- Congressman Emmer first introduced the bill back in 2018. However, the proposed legislation soon lost a lot of its momentum after it was introduced into the U.S. House Committee on Ways and Means.
- In an interview given by Emmer a few months back, he made it clear that he was already working to reintroduce a new iteration of his aforementioned bill.
According to an all new report released recently, Congressman Tom Emmer has reintroduced a bill — called the “Safe Harbor for Taxpayers with Forked Assets Act” — that is broadly designed to reduce some of the tax burdens that are currently placed on a large number of digital currency investors. To be a bit more specific, we can see that the above mentioned bill seeks to bring more clarity on the subject of crypto hard forks.
Emmer’s proposed legislation hopes to provide taxpayers with certain guarantees/safeguards in case their altcoins undergo a hard-fork. Simply put, the bill will allow investors to avoid facing any major penalties if they fail to pay their taxes on forked assets.
“The bill would provide assurance for taxpayers that they will not be penalized for reporting this information to the IRS. The prohibition on penalties would continue until the IRS establishes a set of rules regarding the tax treatment of forked cryptocurrencies. “
“The bill is a reasonable way to insulate taxpayers from potential liabilities that are no fault of their own, stemming primarily from the present lack of clear guidance on forks from the IRS.
Taxpayers are only able to comply with tax laws when the law is clear and individuals that attempt to report these assets have been unfairly targeted. Until the IRS provides specific guidance regarding the appropriate means of reporting them, these individuals should receive a safe harbor.”
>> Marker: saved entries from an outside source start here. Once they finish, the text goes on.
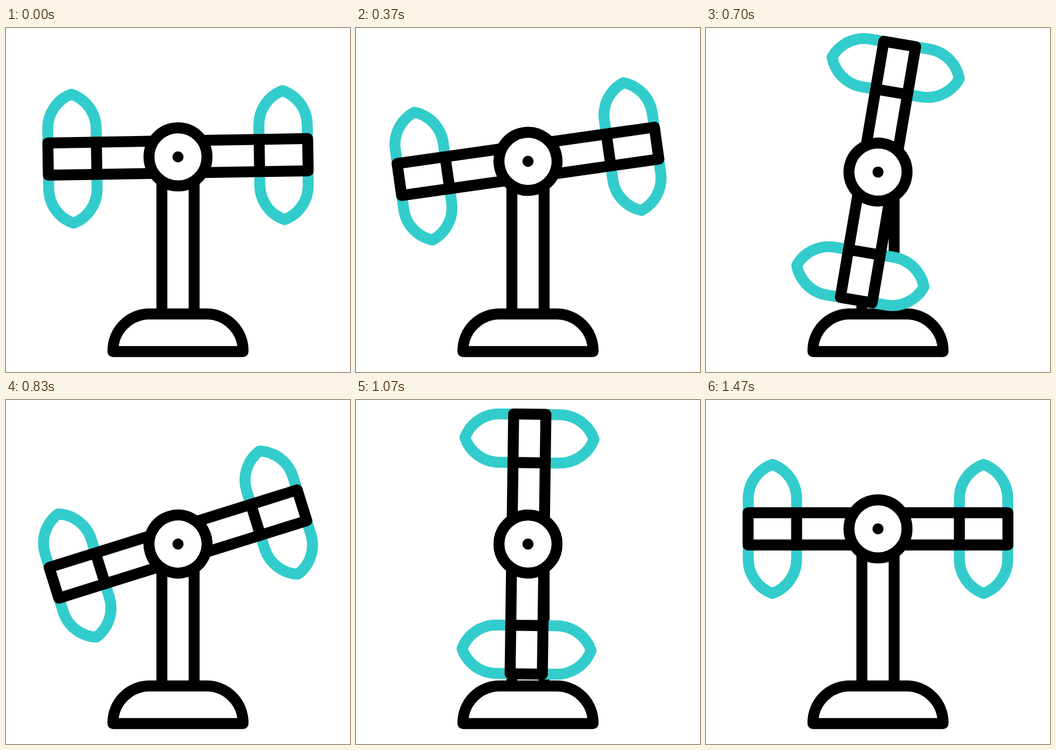
Write an HTML page that moves like this. It is 640x640 px and loops after 1670 ms.

```html
<!DOCTYPE html>
<html lang="en">
<head>
<meta charset="utf-8">
<title>Wind turbine</title>
<style>
  html, body { margin: 0; width: 100%; height: 100%; overflow: hidden; background: #fff; }
  svg { display: block; width: 100vw; height: 100vh; }
  .line { fill: #fff; stroke: #000; stroke-width: 20.4; stroke-linejoin: round; }
  .blade { stroke: #3cc; }
</style>
</head>
<body>
<svg viewBox="0 0 640 640">
  <defs>
    <path id="blade" class="line blade" d="M-45-56A68 68 0 0 1 0-120A68 68 0 0 1 45-56V56A68 68 0 0 1 0 120A68 68 0 0 1-45 56Z"/>
  </defs>
  <path id="pole" class="line"/>
  <path class="line" d="M199 602V600A68 68 0 0 1 267 532H373A68 68 0 0 1 441 600V602Z"/>
  <g id="rotor">
    <use href="#blade" x="-196.4"/>
    <use href="#blade" x="196.4"/>
    <rect class="line" x="-241.7" y="-30" width="483.4" height="60"/>
    <path class="line" d="M-151.4-30V30M151.4-30V30"/>
    <circle class="line" r="54"/>
    <circle r="10.3"/>
  </g>
</svg>
<script>
  const LOOP = 1670, LAST = 44;
  const rotor = document.getElementById('rotor');
  const pole = document.getElementById('pole');

  // Sine ease from 0 to 1 between steps a and b
  function ease(x, a, b) {
    const s = Math.min(1, Math.max(0, (x - a) / (b - a)));
    return (1 - Math.cos(Math.PI * s)) / 2;
  }

  // 30 steps per second on a 10 ms grid, then a rest
  function stepAt(ms) {
    return Math.min(LAST, Math.floor((3 * Math.floor(ms / 10) + 1) / 10));
  }

  function draw(ms) {
    const k = stepAt(ms % LOOP);
    // Small swing back, then one full turn
    const angle = -18 * ease(k, -1.26, 7.2) + 378 * ease(k, 7.2, 43.83);
    const y = 239.8 + 28.2 * (ease(k, 6.3, 19.2) - ease(k, 33.1, 43.83));
    rotor.setAttribute('transform', `translate(320 ${y}) rotate(${angle})`);
    pole.setAttribute('d', `M290 532V${y}H350V532`);
  }

  const start = performance.now();
  function tick() {
    draw(performance.now() - start);
    requestAnimationFrame(tick);
  }
  draw(0);
  requestAnimationFrame(tick);
</script>
</body>
</html>
```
According to James Foust — a senior research fellow at Coin Center — Emmer’s vision is quite laudable, and if passed, holds the potential to revamp how crypto assets in general are taxed by the government.
In closing out this piece, it should be mentioned that Emmer’s bill is not the only piece of legislation that is seeking to gain more clarity on the subject of crypto from the government. For example, the Token Taxonomy Act too has been devised to:
‘categorically define which tokens should come under the purview of existing federal securities laws.’